● **Task**
In your copy, leave out the pictures and repeat every record exactly.

● **Given records**
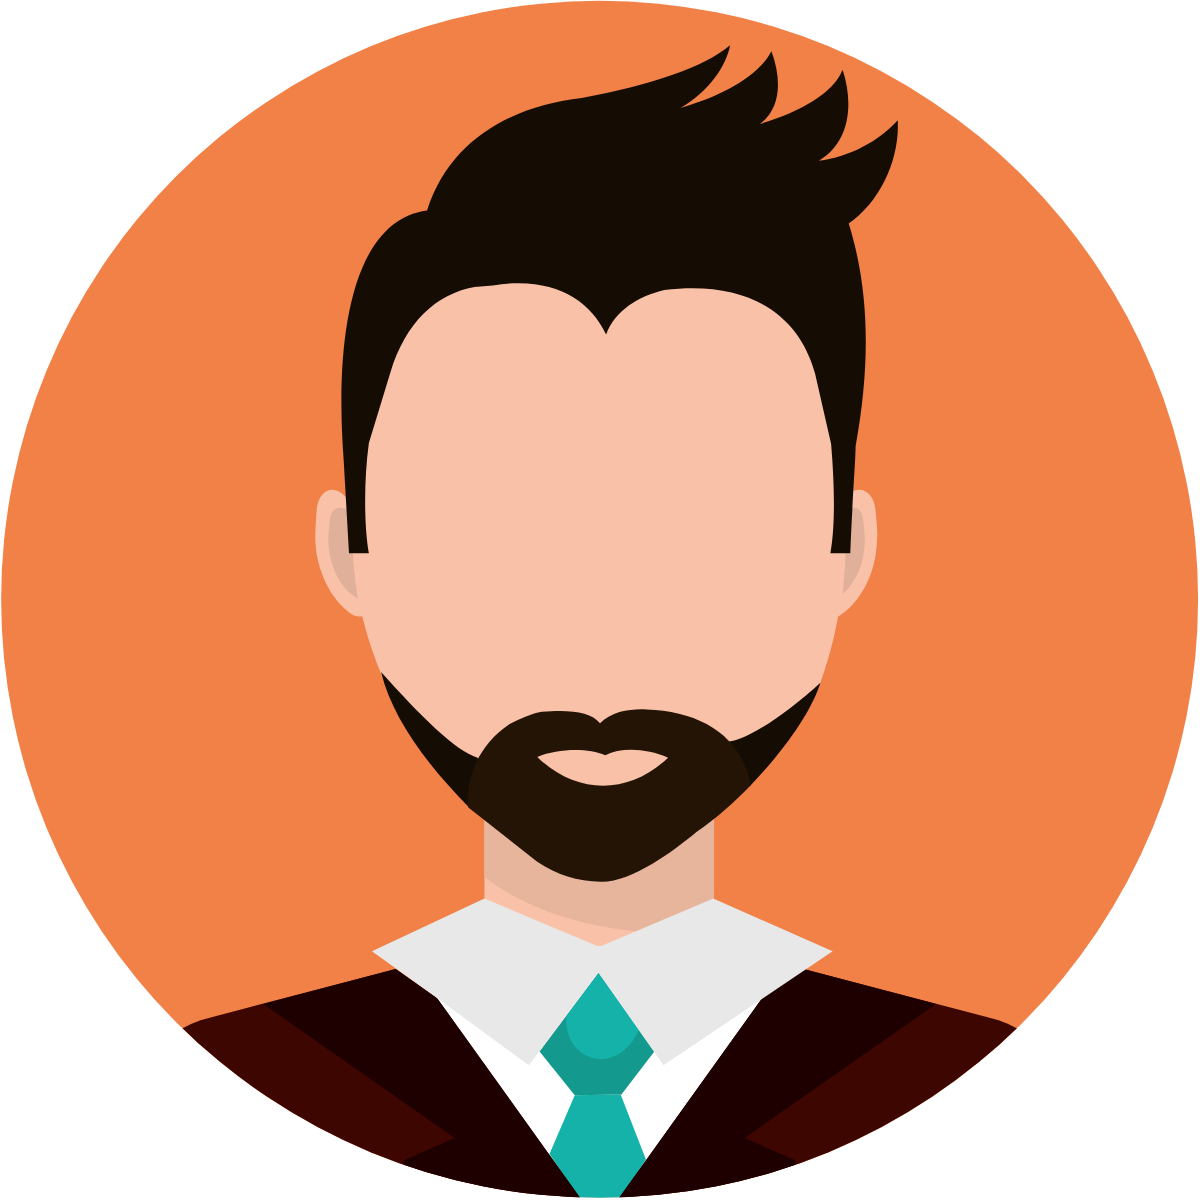
<!DOCTYPE html>
<html lang="en">
<head>
<meta charset="utf-8">
<title>Bearded businessman avatar</title>
<style>
  :root {
    --page: #ffffff;
    --backdrop: #f18147;
    --skin: #f9c2a8;
    --skin-shadow: #e7b49c;
    --ear-shadow: #e1b09a;
    --hair: #150d04;
    --goatee: #231405;
    --jacket: #3e0600;
    --lapel: #1f0000;
    --shirt: #ffffff;
    --collar: #e8e8e8;
    --tie: #14b2a8;
    --tie-shadow: #14998f;
  }
  html, body { margin: 0; width: 1200px; height: 1200px; overflow: hidden; background: var(--page); }
  .avatar { display: block; width: 1200px; height: 1200px; }
  .backdrop { fill: var(--backdrop); }
  .skin { fill: var(--skin); }
  .skin-shadow { fill: var(--skin-shadow); }
  .ear-shadow { fill: var(--ear-shadow); }
  .hair { fill: var(--hair); }
  .goatee { fill: var(--goatee); }
  .jacket { fill: var(--jacket); }
  .lapel { fill: var(--lapel); }
  .shirt { fill: var(--shirt); }
  .collar { fill: var(--collar); }
  .tie { fill: var(--tie); }
  .tie-shadow { fill: var(--tie-shadow); }
</style>
</head>
<body>
<svg class="avatar" viewBox="0 0 1568 1568" role="img" aria-label="Faceless bearded man in a dark suit and teal tie on an orange circle">
  <defs>
    <clipPath id="badge"><circle cx="783.5" cy="783" r="782"/></clipPath>
    <g id="jacket-half">
      <path class="jacket" d="M200 1365 L238 1344 Q250 1337 262 1333 L517 1266 L571 1304 L758 1565 V1568 H200Z"/>
      <path class="lapel" d="M344 1312 L517 1266 L571 1304 L758 1565 V1568 H520 L528 1516 L594 1487Z"/>
    </g>
  </defs>

  <circle class="backdrop" cx="783.5" cy="783" r="782"/>

  <g id="suit" clip-path="url(#badge)">
    <path class="shirt" d="M569 1302 L782 1240 L998 1302 L812 1568 H756Z"/>
    <path class="tie" d="M751 1431 L811 1430 L844 1515 L809 1568 H758 L718 1508Z"/>
    <path class="tie-shadow" d="M782 1271 L855 1374 L812 1430 L751 1431 L705 1374Z"/>
    <path class="tie" d="M782 1271 L835 1346 C824 1370 805 1384 785 1384 C757 1383 738 1360 740 1328Z"/>
    <use href="#jacket-half"/>
    <use href="#jacket-half" transform="translate(1567 0) scale(-1 1)"/>
  </g>

  <g id="neck">
    <path class="skin" d="M633 1040 H933 V1180 L790 1245 H776 L633 1180Z"/>
    <path class="skin-shadow" d="M633 1040 H933 V1176 L834 1217 C760 1211 682 1185 633 1146Z"/>
  </g>

  <path id="collar" class="collar" d="M633 1174 L778 1235 Q783 1237 788 1235 L932 1174 L1088 1243 L996 1305 L867 1392 L782 1271 L691 1392 L571 1304 L486 1243Z"/>

  <g id="ears">
    <path class="skin" d="M455 654 C441 632 418 636 414 664 C412 688 412 698 412 705 C413 745 432 784 460 803 Q466 807 474 805 L500 760 V660Z"/>
    <path class="skin" d="M1112 643 C1127 634 1142 645 1144 666 C1146 688 1147 698 1146 705 C1145 750 1124 788 1095 806 L1070 760 V660Z"/>
    <path class="ear-shadow" d="M455 666 C445 661 434 662 431 678 C429 698 429 702 429 708 C430 740 446 772 468 782 C464 760 462 740 461 715Z"/>
    <path class="ear-shadow" d="M1112 664 C1121 662 1127 668 1128 680 C1130 698 1130 702 1130 708 C1129 738 1118 762 1101 776 C1103 757 1104 740 1105 715Z"/>
  </g>

  <path id="face" class="skin" d="M470 500 L459 680 C461 755 470 812 498 880 L614 1050 L785 1145 L978 1024 L1072 892 C1090 842 1102 785 1105 715 L1112 600 L1090 400 L800 330 L500 400Z"/>

  <path id="hairstyle" class="hair" d="M558 275 C590 175 680 137 760 128 C850 111 920 88 954 59 C949 86 926 120 889 141 C945 125 992 98 1008 67 C1022 105 1020 142 993 162 C1045 146 1089 122 1101 91 C1116 137 1110 186 1070 210 C1110 205 1149 184 1173 157 C1176 208 1150 264 1109 292 C1137 382 1137 478 1118 583 C1118 600 1114 650 1111 723 H1085 C1091 690 1091 640 1086 580 L1065 488 C1043 408 975 366 868 379 C835 387 804 405 792 437 C770 390 720 360 644 373 L620 375 C570 384 530 421 510 487 L482 579 C475 630 476 690 482 723 H456 L449 600 C437 440 460 288 558 275Z"/>

  <g id="beard">
    <path class="hair" d="M498 878 C550 936 595 981 624 990 L640 1040 L614 1056 C560 1002 512 938 498 878Z"/>
    <path class="hair" d="M1072 892 C1030 930 980 966 952 969 L940 1000 L980 1027 C1030 975 1062 925 1072 892Z"/>
    <path class="goatee" d="M612 1055 C608 1010 630 970 666 946 C680 939 695 932 708 930 C745 927 772 930 784 945 C800 929 825 926 845 927 C915 929 970 962 981 1026 C960 1048 935 1070 910 1087 C880 1112 825 1153 785 1152 C755 1152 727 1143 702 1126Z"/>
    <path id="lips" class="skin" d="M702 989 C730 978 768 977 791 987 C812 976 845 978 873 990 C822 1039 753 1039 702 989Z"/>
  </g>
</svg>
</body>
</html>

● **Answer section**
<!DOCTYPE html>
<html lang="en">
<head>
<meta charset="utf-8">
<title>Bearded businessman avatar</title>
<style>
  :root {
    --page: #ffffff;
    --backdrop: #f18147;
    --skin: #f9c2a8;
    --skin-shadow: #e7b49c;
    --ear-shadow: #e1b09a;
    --hair: #150d04;
    --goatee: #231405;
    --jacket: #3e0600;
    --lapel: #1f0000;
    --shirt: #ffffff;
    --collar: #e8e8e8;
    --tie: #14b2a8;
    --tie-shadow: #14998f;
  }
  html, body { margin: 0; width: 1200px; height: 1200px; overflow: hidden; background: var(--page); }
  .avatar { display: block; width: 1200px; height: 1200px; }
  .backdrop { fill: var(--backdrop); }
  .skin { fill: var(--skin); }
  .skin-shadow { fill: var(--skin-shadow); }
  .ear-shadow { fill: var(--ear-shadow); }
  .hair { fill: var(--hair); }
  .goatee { fill: var(--goatee); }
  .jacket { fill: var(--jacket); }
  .lapel { fill: var(--lapel); }
  .shirt { fill: var(--shirt); }
  .collar { fill: var(--collar); }
  .tie { fill: var(--tie); }
  .tie-shadow { fill: var(--tie-shadow); }
</style>
</head>
<body>
<svg class="avatar" viewBox="0 0 1568 1568" role="img" aria-label="Faceless bearded man in a dark suit and teal tie on an orange circle">
  <defs>
    <clipPath id="badge"><circle cx="783.5" cy="783" r="782"/></clipPath>
    <g id="jacket-half">
      <path class="jacket" d="M200 1365 L238 1344 Q250 1337 262 1333 L517 1266 L571 1304 L758 1565 V1568 H200Z"/>
      <path class="lapel" d="M344 1312 L517 1266 L571 1304 L758 1565 V1568 H520 L528 1516 L594 1487Z"/>
    </g>
  </defs>

  <circle class="backdrop" cx="783.5" cy="783" r="782"/>

  <g id="suit" clip-path="url(#badge)">
    <path class="shirt" d="M569 1302 L782 1240 L998 1302 L812 1568 H756Z"/>
    <path class="tie" d="M751 1431 L811 1430 L844 1515 L809 1568 H758 L718 1508Z"/>
    <path class="tie-shadow" d="M782 1271 L855 1374 L812 1430 L751 1431 L705 1374Z"/>
    <path class="tie" d="M782 1271 L835 1346 C824 1370 805 1384 785 1384 C757 1383 738 1360 740 1328Z"/>
    <use href="#jacket-half"/>
    <use href="#jacket-half" transform="translate(1567 0) scale(-1 1)"/>
  </g>

  <g id="neck">
    <path class="skin" d="M633 1040 H933 V1180 L790 1245 H776 L633 1180Z"/>
    <path class="skin-shadow" d="M633 1040 H933 V1176 L834 1217 C760 1211 682 1185 633 1146Z"/>
  </g>

  <path id="collar" class="collar" d="M633 1174 L778 1235 Q783 1237 788 1235 L932 1174 L1088 1243 L996 1305 L867 1392 L782 1271 L691 1392 L571 1304 L486 1243Z"/>

  <g id="ears">
    <path class="skin" d="M455 654 C441 632 418 636 414 664 C412 688 412 698 412 705 C413 745 432 784 460 803 Q466 807 474 805 L500 760 V660Z"/>
    <path class="skin" d="M1112 643 C1127 634 1142 645 1144 666 C1146 688 1147 698 1146 705 C1145 750 1124 788 1095 806 L1070 760 V660Z"/>
    <path class="ear-shadow" d="M455 666 C445 661 434 662 431 678 C429 698 429 702 429 708 C430 740 446 772 468 782 C464 760 462 740 461 715Z"/>
    <path class="ear-shadow" d="M1112 664 C1121 662 1127 668 1128 680 C1130 698 1130 702 1130 708 C1129 738 1118 762 1101 776 C1103 757 1104 740 1105 715Z"/>
  </g>

  <path id="face" class="skin" d="M470 500 L459 680 C461 755 470 812 498 880 L614 1050 L785 1145 L978 1024 L1072 892 C1090 842 1102 785 1105 715 L1112 600 L1090 400 L800 330 L500 400Z"/>

  <path id="hairstyle" class="hair" d="M558 275 C590 175 680 137 760 128 C850 111 920 88 954 59 C949 86 926 120 889 141 C945 125 992 98 1008 67 C1022 105 1020 142 993 162 C1045 146 1089 122 1101 91 C1116 137 1110 186 1070 210 C1110 205 1149 184 1173 157 C1176 208 1150 264 1109 292 C1137 382 1137 478 1118 583 C1118 600 1114 650 1111 723 H1085 C1091 690 1091 640 1086 580 L1065 488 C1043 408 975 366 868 379 C835 387 804 405 792 437 C770 390 720 360 644 373 L620 375 C570 384 530 421 510 487 L482 579 C475 630 476 690 482 723 H456 L449 600 C437 440 460 288 558 275Z"/>

  <g id="beard">
    <path class="hair" d="M498 878 C550 936 595 981 624 990 L640 1040 L614 1056 C560 1002 512 938 498 878Z"/>
    <path class="hair" d="M1072 892 C1030 930 980 966 952 969 L940 1000 L980 1027 C1030 975 1062 925 1072 892Z"/>
    <path class="goatee" d="M612 1055 C608 1010 630 970 666 946 C680 939 695 932 708 930 C745 927 772 930 784 945 C800 929 825 926 845 927 C915 929 970 962 981 1026 C960 1048 935 1070 910 1087 C880 1112 825 1153 785 1152 C755 1152 727 1143 702 1126Z"/>
    <path id="lips" class="skin" d="M702 989 C730 978 768 977 791 987 C812 976 845 978 873 990 C822 1039 753 1039 702 989Z"/>
  </g>
</svg>
</body>
</html>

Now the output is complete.